Attending court as a Legal Secretary must easily rank as one of the most rewarding and exciting aspects of the career. This is where the Legal Secretary will really start to feel that they are an integral part of the legal system, as a whole, and will gain a full appreciation of how the court system works and the wheels of justice turn within our country
Many of us are sometimes unaware of our body language, especially at times when we are under stress. Body language has a large part to play in situations where we want to feel confident and to come over as such to others. So, it can be helpful to spend a little time being curious about our own tendencies and what messages we may be giving out. Sometimes the messages can be quite the reverse of what we want to convey in a particular situation.
As part of an ongoing series of articles focusing on Civil Litigation, this month we are considering the growing importance of mediation. There has been a lot of effort over the last few years to reform the civil justice system. One of the key reasons for this has been the high cost of bringing claims to court.
Many people have a tendency to procrastinate. This could be because the task is complicated, you’re unfamiliar with it, there’s a prospect of conflict or you simply prefer to socialise rather than work! But motivating yourself to ‘do’ rather than ‘avoid’ some tasks will result in higher levels of achievement, satisfaction, and increased self-belief and self-esteem. So here are the top 10 tips to help you do that:
‘Seek first to understand, then to be understood.’ This is just one of the habits of highly effective people taken from Stephen R Covey’s book. We primarily ask questions to get information, but questions are also a powerful communication tool to show that we are interested in the other person; that we care about what’s important to them; and that we are trying to understand their situation. So here are the top 10 types of questions and how to use them.
I have been an Executive PA for over 15 years now and I felt I needed a career change. I have always wanted to study law, but because of the cost involved and finding the time out of working hours to do so, proved next to impossible. Then one day whilst paging through a magazine, I came across an advertisement on the ILSPA Legal Secretarial Course.
We all pride ourselves in living in a country that enjoys one of the oldest and most advanced legal systems in the world today.
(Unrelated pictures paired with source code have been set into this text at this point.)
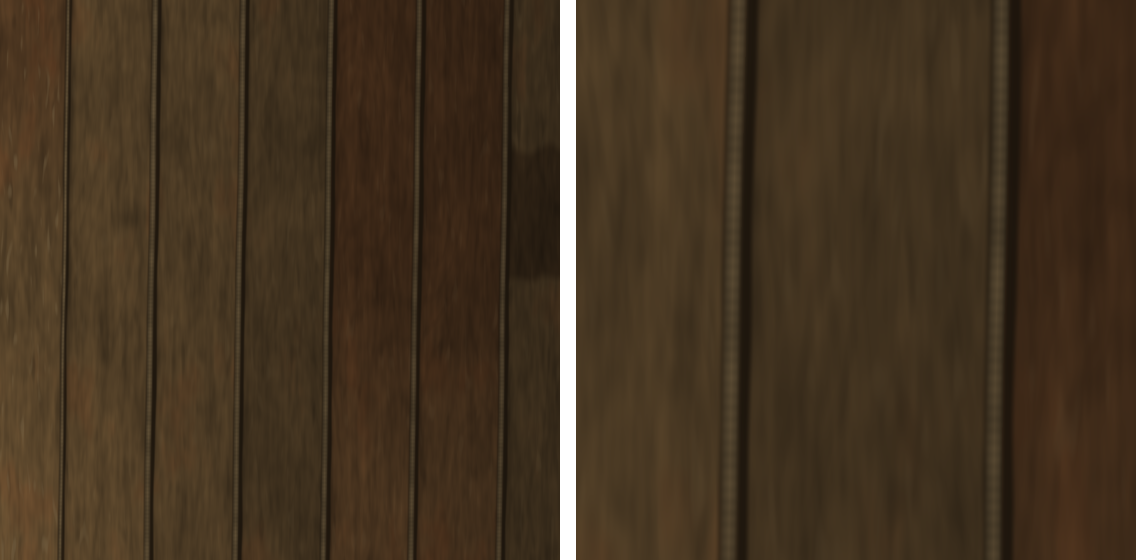
Left: the whole. Right: its middle third, enlarged.
Reproduce this texture procedurally as a three.js fragment shader.

```glsl
#define PITCH 0.1572
#define FIRST_SEAM 0.1097
#define LEAN 0.0155
#define BEAD_WIDTH 0.0095
#define GAP_WIDTH 0.0065
#define SOFT 0.0022
#define OLIVE vec3(0.276, 0.213, 0.132)
#define RUSSET vec3(0.262, 0.172, 0.100)
#define PALE vec3(0.450, 0.375, 0.260)
#define BEAD vec3(0.325, 0.270, 0.185)
#define GAP vec3(0.105, 0.077, 0.045)

varying vec2 vUv;

vec2 gradient(vec2 cell) {
  vec3 q = fract(cell.xyx * vec3(0.1031, 0.1030, 0.0973));
  q += dot(q, q.yzx + 33.33);
  float angle = 6.2832 * fract((q.x + q.y) * q.z);
  return vec2(cos(angle), sin(angle));
}

// Gradient noise, roughly -0.7 to 0.7
float noise(vec2 p) {
  vec2 i = floor(p), f = fract(p);
  vec2 u = f * f * f * (f * (f * 6.0 - 15.0) + 10.0);
  vec2 e = vec2(1.0, 0.0);
  float low = mix(dot(gradient(i), f), dot(gradient(i + e), f - e), u.x);
  float high = mix(dot(gradient(i + e.yx), f - e.yx),
                   dot(gradient(i + 1.0), f - 1.0), u.x);
  return mix(low, high, u.y);
}

float fbm(vec2 p) {
  float sum = 0.0, amp = 1.0;
  for (int i = 0; i < 4; i++) {
    sum += amp * noise(p);
    p = p * 2.03 + 17.3;
    amp *= 0.5;
  }
  return sum;
}

float band(float x, float lo, float hi, float soft) {
  return smoothstep(lo - soft, lo + soft, x) * (1.0 - smoothstep(hi - soft, hi + soft, x));
}

vec3 boardColor(vec2 p, float id) {
  vec2 q = p + vec2(id * 3.7, id * 5.3);
  float blotch = fbm(q * vec2(9.0, 5.0));
  float warp = 0.012 * noise(q * vec2(8.0, 3.0));
  float grain = fbm((q + vec2(warp, 0.0)) * vec2(48.0, 5.0));
  float fiber = noise(q * vec2(150.0, 20.0)) + 0.6 * noise(q * vec2(90.0, 34.0));

  // Board hue: russet to the right of centre and on the upper left
  float russetBoard = band(id, 3.5, 5.5, 0.1);
  float red = russetBoard * mix(0.55, 1.0, smoothstep(0.1, 0.6, p.y));
  float edgeBoard = 1.0 - step(0.5, id);
  red += 0.6 * edgeBoard * smoothstep(0.5, 0.95, p.y);
  red += 0.45 * smoothstep(0.15, 0.6, blotch + 0.25 * grain);
  vec3 color = mix(OLIVE, RUSSET, clamp(red, 0.0, 1.0));

  // Light falls off toward the right and rises near the lower left
  float light = mix(1.24, 0.78, p.x) - 0.09 * band(id, 2.5, 3.5, 0.1);
  light += 0.12 * (1.0 - smoothstep(0.0, 0.5, length(p)));
  light += russetBoard * mix(0.09, -0.05, smoothstep(0.1, 0.6, p.y));
  light -= 0.08 * edgeBoard * smoothstep(0.6, 0.95, p.y);
  color *= light * (1.0 + 0.15 * blotch + 0.17 * grain + 0.11 * fiber);

  // Faint growth rings and dark pores
  float rings = sin(38.0 * noise(q * vec2(9.0, 1.8)) + 2.0 * grain);
  color *= 1.0 - 0.04 * smoothstep(0.3, 1.0, rings);
  color *= 1.0 - 0.16 * smoothstep(0.30, 0.65, noise(q * vec2(75.0, 13.0)));

  // Knot on the second board
  vec2 knot = (p - vec2(0.237, 0.61)) / vec2(0.026, 0.022);
  color *= 1.0 - 0.20 * exp(-dot(knot, knot)) * band(id, 0.5, 1.5, 0.1);

  // Pale worn flecks, densest on the left board
  float fleck = noise(q * vec2(110.0, 19.0)) + 0.35 * noise(q * vec2(28.0, 7.0));
  float wear = 0.10 + 0.40 * edgeBoard;
  wear += 0.25 * band(id, 0.5, 1.5, 0.1) * (1.0 - smoothstep(0.0, 0.2, p.y));
  color = mix(color, PALE, wear * smoothstep(0.25, 0.60, fleck));

  // Damp stain on the last board
  float ragged = p.y + 0.025 * noise(p * vec2(28.0, 12.0));
  float stain = band(ragged, 0.505, 0.733, 0.013) * step(5.5, id);
  return color * (1.0 - stain * vec3(0.25, 0.29, 0.31));
}

void main() {
  vec2 p = vUv;

  // Signed distance to the nearest leaning seam
  float s = (p.x - FIRST_SEAM - LEAN * p.y) / PITCH + 1.0;
  float seam = floor(s + 0.5);
  float d = (s - seam) * PITCH + 0.002 * noise(vec2(p.y * 4.0, seam * 7.31 + 0.5));
  float id = seam - 1.0 + step(0.0, d);
  vec3 color = boardColor(p, id);

  // Soft shade beside the seam
  color *= 1.0 - 0.28 * exp(-abs(d - 0.004) / 0.006);

  // Faintly ribbed bead, a thin groove on its left and a dark gap on its right
  float size = mix(0.6, 1.0, step(1.5, seam));
  float beadWidth = BEAD_WIDTH * size;
  float gapWidth = GAP_WIDTH * size * (1.0 + 0.4 * noise(vec2(p.y * 9.0, seam * 3.7)));
  float rib = 1.0 + 0.03 * sin(p.y * 900.0) + 0.2 * noise(vec2(p.y * 35.0, seam * 5.7));
  float roundness = 1.0 - 0.30 * abs(2.0 * d / beadWidth + 1.0);
  vec3 beadColor = BEAD * rib * roundness * mix(1.12, 0.90, p.x);
  color = mix(color, GAP, 0.45 * band(d, -beadWidth - 0.002, -beadWidth + 0.001, SOFT));
  color = mix(color, beadColor, 0.9 * band(d, -beadWidth, 0.0, SOFT));
  color = mix(color, GAP, 0.85 * band(d, 0.0, gapWidth, SOFT));

  gl_FragColor = vec4(color, 1.0);
}
```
In fact, we may even go so far as to purport the fact that we live in one of the most tolerant and accepting societies in the developed world. However, why does the English legal system still insist on dragging its heels where the definite right to privacy is concerned?